Nonetheless, I get the impression that I am not out of step with serious historians as much as with the popular narrative. As it happens, I have been reading (for silly reasons) some history of military strategy lately, and I just came across this:

Doubtless this sustained effort to systematize and order the structure of the army reflected what was taking place in other spheres. Throughout French political life traditional rights and confusions sanctified by long usage were being attacked in the interest of strengthening the central power. This cult of reason and order was not merely an authoritarian expedient, nor just an aesthetic ideal imposed by the prevailing classicism. Impatience with senseless disorder, wherever encountered, was one expression, and not the least significant expression, of the mathematical neorationalism of Descartes, of the esprit géométrique detected and recorded by Pascal. It was the form in which the scientific revolution, with its attendant mechanical philosophy, first manifested itself in France. And it resulted in the adoption of the machine—where each part fulfilled its prescribed function, with no waste motion and no supernumerary cogs—as the primordial analogy, the model not only of man’s rational construction, but of God’s universe. In this universe the cogs were Gassendi’s atoms or Descartes’ vortices, while the primum mobile was Fontenelle’s divine watchmaker. We often speak as though the eighteenth or the nineteenth century discovered the worship of the machine, but this is a half-truth. It was the seventeenth century that discovered the machine, its intricate precision, its revelation—as for example in the calculating machines of Pascal and Leibnitz—of mathematical reason in action. The eighteenth century merely gave this notion a Newtonian twist, whereas the nineteenth century worshiped not the machine but power. So in the age of Richelieu and Louis XIV the reformers were guided by the spirit of the age, by the impact of scientific rationalism, in their efforts to modernize both the army and the civilian bureaucracy, and to give to the state and to the army some of the qualities of a well-designed machine.

Henry Guerlac, “Vauban: The Impact of Science on War”, collected in “Makers of Modern Strategy from Machiavelli to the Nuclear Age”, ed. Peter Paret, 1986

(Actually, that citation is more confusing, the essay was published in the earlier “Makers of Modern Strategy from Machiavelli to Hitler” in 1943, and republished in the 1986 version I am reading.)

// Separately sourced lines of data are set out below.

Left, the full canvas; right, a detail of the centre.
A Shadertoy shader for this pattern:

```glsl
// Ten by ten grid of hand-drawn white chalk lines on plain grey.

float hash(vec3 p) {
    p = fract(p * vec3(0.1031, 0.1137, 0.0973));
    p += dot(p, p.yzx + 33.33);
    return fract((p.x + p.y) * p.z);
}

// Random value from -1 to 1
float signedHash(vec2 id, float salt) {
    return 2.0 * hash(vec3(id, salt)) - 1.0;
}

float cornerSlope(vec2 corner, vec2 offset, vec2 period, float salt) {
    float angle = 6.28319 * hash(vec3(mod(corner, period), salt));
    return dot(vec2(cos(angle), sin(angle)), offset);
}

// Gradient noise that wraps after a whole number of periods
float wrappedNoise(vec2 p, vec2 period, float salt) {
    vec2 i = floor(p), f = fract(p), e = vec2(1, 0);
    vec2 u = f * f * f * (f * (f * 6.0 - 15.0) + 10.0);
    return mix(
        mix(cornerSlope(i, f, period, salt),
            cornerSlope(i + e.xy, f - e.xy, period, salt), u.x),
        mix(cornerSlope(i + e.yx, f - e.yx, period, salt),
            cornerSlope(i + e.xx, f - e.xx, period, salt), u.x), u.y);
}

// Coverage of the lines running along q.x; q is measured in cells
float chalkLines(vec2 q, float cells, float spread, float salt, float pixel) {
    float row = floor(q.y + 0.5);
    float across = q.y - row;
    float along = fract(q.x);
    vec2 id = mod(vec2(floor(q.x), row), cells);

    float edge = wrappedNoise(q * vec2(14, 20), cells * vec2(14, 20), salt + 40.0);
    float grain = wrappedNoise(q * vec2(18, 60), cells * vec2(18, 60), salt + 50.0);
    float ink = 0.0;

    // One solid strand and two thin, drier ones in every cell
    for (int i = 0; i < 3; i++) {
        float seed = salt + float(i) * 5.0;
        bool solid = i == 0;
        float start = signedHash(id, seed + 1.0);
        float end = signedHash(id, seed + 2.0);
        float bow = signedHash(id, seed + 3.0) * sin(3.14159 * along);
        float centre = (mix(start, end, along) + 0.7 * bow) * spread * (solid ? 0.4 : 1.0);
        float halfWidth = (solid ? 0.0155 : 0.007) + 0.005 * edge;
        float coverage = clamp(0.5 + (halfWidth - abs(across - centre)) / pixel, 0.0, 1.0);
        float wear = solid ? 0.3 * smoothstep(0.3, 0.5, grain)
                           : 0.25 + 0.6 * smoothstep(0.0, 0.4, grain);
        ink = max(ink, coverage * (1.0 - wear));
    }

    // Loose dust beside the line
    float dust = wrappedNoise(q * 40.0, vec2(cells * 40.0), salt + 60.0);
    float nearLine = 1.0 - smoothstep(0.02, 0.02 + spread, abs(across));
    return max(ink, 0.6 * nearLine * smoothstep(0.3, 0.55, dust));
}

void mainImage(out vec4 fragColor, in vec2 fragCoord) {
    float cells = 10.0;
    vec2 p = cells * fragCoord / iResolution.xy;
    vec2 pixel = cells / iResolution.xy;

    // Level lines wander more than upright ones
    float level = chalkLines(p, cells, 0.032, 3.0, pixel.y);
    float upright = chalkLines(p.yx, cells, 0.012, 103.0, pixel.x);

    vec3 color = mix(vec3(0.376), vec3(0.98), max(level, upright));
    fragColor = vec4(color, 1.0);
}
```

Anyway, there we have it — representative government is not a cause but a (misplaced, in my view) response to the rise of rationalism that went with the shift from feudal to absolutist monarchy.